----- Exercise input -----

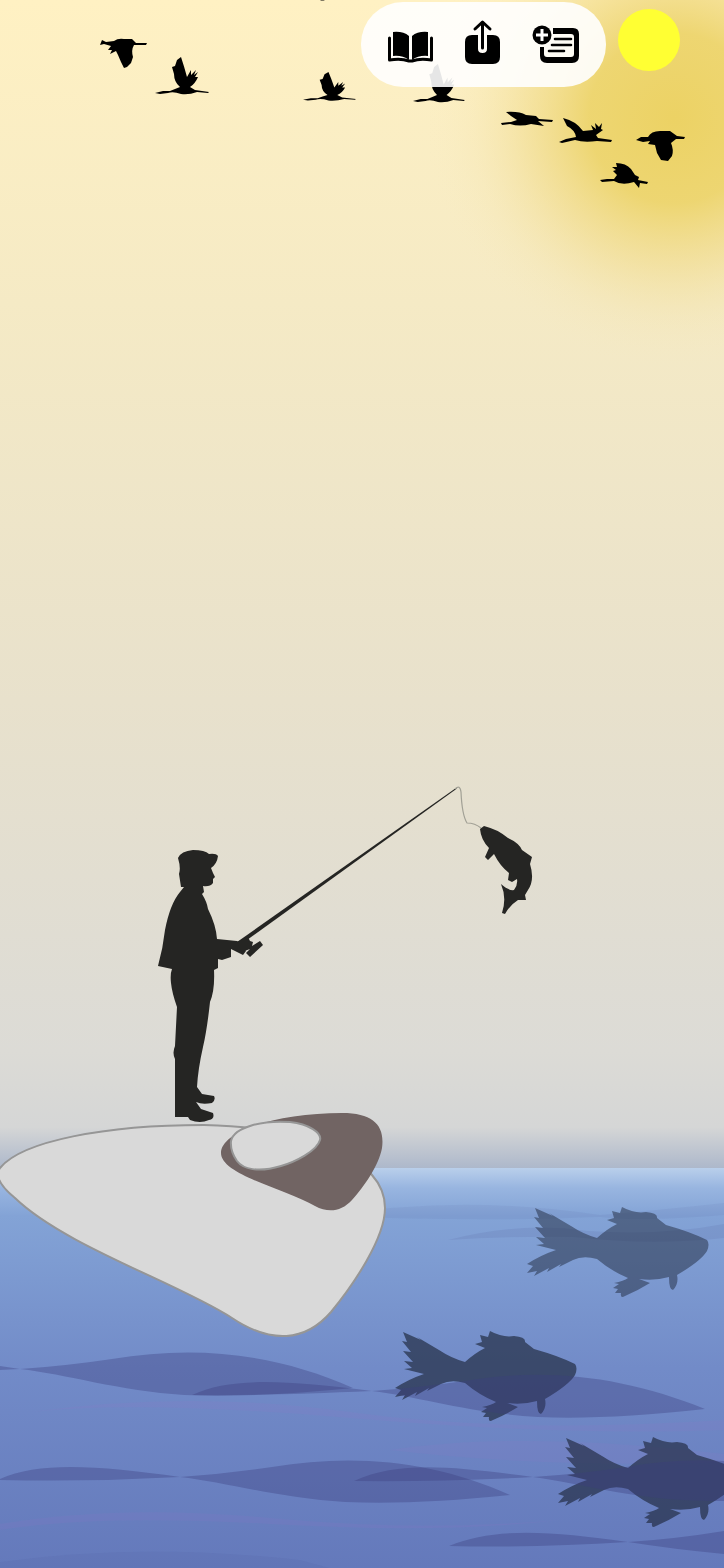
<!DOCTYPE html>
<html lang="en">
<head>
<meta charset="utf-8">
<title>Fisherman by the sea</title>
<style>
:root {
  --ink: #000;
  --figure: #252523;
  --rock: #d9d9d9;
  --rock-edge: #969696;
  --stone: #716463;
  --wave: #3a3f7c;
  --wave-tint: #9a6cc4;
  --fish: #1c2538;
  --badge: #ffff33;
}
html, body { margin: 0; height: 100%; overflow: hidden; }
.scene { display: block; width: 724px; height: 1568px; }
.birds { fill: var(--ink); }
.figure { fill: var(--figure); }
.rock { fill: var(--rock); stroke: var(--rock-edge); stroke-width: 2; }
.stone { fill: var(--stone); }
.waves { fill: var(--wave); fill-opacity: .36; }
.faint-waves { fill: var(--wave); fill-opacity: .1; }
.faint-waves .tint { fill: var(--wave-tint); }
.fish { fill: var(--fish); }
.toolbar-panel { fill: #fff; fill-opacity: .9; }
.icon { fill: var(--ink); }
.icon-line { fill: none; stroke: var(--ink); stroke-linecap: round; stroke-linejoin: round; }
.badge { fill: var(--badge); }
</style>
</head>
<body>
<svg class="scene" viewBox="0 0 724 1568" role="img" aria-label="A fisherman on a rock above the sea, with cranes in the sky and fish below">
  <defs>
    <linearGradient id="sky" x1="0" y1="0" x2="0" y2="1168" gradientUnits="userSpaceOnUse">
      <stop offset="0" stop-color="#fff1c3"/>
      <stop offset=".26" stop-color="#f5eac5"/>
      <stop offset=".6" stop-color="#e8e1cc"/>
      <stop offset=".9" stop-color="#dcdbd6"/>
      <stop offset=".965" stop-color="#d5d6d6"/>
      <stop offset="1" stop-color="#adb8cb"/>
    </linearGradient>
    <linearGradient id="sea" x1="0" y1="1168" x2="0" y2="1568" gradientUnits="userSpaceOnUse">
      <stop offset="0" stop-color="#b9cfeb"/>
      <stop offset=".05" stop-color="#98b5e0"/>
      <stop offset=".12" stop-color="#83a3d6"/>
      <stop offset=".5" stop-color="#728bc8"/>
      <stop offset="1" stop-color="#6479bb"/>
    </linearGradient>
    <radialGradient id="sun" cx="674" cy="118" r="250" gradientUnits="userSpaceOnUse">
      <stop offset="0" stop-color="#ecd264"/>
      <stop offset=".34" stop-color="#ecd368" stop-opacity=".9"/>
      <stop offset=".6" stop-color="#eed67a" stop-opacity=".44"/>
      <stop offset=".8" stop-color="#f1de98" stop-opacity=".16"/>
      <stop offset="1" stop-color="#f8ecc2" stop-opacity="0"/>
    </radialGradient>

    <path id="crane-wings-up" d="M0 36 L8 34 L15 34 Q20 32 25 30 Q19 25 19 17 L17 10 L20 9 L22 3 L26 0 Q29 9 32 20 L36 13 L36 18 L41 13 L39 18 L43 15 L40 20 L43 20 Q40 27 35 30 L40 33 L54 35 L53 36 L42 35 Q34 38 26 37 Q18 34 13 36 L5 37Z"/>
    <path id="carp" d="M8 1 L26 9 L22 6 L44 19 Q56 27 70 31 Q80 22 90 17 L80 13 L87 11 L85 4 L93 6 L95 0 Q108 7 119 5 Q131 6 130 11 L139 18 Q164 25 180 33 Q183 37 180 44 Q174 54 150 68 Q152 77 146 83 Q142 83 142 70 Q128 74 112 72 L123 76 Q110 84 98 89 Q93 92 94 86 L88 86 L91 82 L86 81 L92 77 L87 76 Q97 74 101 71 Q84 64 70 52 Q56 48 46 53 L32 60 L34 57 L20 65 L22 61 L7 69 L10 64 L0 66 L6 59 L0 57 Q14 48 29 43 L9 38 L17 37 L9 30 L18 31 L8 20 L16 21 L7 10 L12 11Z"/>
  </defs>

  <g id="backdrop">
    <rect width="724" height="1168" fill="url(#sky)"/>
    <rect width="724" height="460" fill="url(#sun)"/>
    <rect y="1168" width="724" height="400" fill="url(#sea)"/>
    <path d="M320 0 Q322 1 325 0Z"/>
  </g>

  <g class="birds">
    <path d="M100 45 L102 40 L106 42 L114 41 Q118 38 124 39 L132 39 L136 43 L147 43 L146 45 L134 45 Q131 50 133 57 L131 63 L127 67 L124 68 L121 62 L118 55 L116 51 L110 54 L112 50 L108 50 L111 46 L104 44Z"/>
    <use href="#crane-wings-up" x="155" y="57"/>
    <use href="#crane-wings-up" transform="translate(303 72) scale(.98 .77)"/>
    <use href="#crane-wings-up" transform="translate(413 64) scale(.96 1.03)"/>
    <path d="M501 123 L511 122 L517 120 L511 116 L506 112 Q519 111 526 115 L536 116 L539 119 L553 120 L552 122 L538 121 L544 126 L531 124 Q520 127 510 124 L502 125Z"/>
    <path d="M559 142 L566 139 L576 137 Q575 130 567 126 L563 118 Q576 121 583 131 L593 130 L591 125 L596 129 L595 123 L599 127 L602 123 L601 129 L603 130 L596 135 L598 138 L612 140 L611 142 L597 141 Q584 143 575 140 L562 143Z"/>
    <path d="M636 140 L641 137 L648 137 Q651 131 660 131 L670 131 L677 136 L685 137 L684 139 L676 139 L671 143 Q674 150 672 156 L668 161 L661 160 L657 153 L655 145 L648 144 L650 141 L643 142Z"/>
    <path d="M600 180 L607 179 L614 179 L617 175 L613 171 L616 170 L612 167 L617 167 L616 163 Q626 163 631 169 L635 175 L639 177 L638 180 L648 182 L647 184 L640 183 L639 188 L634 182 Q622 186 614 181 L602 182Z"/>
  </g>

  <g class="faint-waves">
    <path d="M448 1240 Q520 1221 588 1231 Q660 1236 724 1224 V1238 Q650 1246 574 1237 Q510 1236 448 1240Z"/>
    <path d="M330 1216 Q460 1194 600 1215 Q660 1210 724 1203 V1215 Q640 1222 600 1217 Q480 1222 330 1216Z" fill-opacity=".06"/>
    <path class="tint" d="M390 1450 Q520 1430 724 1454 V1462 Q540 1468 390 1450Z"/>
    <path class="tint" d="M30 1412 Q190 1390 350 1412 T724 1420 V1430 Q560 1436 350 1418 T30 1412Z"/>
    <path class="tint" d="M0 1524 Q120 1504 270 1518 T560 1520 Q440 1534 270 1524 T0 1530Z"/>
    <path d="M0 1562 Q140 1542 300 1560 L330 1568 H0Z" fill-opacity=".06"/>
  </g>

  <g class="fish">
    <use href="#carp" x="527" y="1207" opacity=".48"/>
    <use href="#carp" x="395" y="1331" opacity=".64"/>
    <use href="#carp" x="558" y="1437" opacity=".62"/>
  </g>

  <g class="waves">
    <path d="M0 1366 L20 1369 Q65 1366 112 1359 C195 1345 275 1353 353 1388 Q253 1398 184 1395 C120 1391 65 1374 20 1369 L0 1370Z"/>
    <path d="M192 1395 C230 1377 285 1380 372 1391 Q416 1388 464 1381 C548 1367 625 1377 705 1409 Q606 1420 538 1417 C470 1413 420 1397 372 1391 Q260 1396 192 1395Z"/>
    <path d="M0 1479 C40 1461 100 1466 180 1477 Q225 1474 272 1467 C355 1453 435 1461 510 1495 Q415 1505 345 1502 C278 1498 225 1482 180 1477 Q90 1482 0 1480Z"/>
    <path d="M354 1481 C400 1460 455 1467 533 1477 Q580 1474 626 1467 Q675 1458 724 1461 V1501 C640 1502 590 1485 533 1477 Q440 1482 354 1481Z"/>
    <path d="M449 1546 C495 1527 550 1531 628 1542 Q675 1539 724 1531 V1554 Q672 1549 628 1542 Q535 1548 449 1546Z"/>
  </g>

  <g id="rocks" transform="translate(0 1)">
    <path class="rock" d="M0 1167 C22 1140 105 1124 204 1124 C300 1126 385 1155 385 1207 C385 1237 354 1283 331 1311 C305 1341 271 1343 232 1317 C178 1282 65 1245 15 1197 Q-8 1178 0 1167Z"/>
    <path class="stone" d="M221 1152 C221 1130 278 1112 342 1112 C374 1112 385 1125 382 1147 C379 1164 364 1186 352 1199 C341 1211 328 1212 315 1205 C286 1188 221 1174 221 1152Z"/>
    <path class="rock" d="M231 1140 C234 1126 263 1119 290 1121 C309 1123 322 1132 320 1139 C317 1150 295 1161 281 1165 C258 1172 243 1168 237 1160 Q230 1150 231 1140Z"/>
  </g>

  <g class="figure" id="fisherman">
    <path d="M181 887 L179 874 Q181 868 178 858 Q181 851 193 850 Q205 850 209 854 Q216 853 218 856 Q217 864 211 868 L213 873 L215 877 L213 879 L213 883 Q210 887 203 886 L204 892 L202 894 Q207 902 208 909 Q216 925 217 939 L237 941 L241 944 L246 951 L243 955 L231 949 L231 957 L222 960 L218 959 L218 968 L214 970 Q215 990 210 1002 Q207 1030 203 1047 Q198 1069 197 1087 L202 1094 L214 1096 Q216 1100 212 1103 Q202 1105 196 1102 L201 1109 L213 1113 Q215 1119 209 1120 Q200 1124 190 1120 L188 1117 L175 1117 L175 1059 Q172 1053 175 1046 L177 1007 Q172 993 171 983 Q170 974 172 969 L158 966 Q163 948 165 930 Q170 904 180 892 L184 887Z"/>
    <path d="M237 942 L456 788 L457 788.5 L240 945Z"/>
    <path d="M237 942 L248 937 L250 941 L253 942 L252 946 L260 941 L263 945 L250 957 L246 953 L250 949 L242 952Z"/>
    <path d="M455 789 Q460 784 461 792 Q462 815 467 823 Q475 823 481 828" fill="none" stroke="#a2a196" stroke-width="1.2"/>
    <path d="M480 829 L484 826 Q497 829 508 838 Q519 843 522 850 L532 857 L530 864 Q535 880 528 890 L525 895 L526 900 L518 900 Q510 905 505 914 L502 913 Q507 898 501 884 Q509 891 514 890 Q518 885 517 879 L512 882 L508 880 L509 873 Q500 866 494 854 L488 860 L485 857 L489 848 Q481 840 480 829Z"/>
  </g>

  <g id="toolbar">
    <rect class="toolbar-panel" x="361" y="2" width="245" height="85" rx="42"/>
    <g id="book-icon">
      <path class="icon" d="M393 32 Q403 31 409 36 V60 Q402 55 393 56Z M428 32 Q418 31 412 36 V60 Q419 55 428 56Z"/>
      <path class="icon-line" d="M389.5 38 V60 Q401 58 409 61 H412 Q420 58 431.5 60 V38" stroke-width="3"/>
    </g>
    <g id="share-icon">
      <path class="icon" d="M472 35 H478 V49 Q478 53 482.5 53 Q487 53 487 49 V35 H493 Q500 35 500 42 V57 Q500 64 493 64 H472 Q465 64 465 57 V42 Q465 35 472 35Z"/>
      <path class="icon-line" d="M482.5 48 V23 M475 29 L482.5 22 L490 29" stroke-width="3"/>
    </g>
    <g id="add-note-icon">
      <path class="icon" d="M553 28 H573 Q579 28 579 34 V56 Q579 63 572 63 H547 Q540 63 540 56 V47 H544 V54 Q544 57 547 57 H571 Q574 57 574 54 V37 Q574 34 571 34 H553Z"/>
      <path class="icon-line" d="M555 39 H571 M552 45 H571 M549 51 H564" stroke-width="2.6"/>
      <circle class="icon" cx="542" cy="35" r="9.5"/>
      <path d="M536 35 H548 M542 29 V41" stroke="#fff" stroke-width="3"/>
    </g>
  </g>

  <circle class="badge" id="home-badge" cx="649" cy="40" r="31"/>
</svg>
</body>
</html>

-----

From the entries above, write out only the lines starting at the line that holds "1524 Q120 1504" and ending at the line that holds "1366 L20 1369", keeping both and matching them exactly.

    <path class="tint" d="M0 1524 Q120 1504 270 1518 T560 1520 Q440 1534 270 1524 T0 1530Z"/>
    <path d="M0 1562 Q140 1542 300 1560 L330 1568 H0Z" fill-opacity=".06"/>
  </g>

  <g class="fish">
    <use href="#carp" x="527" y="1207" opacity=".48"/>
    <use href="#carp" x="395" y="1331" opacity=".64"/>
    <use href="#carp" x="558" y="1437" opacity=".62"/>
  </g>

  <g class="waves">
    <path d="M0 1366 L20 1369 Q65 1366 112 1359 C195 1345 275 1353 353 1388 Q253 1398 184 1395 C120 1391 65 1374 20 1369 L0 1370Z"/>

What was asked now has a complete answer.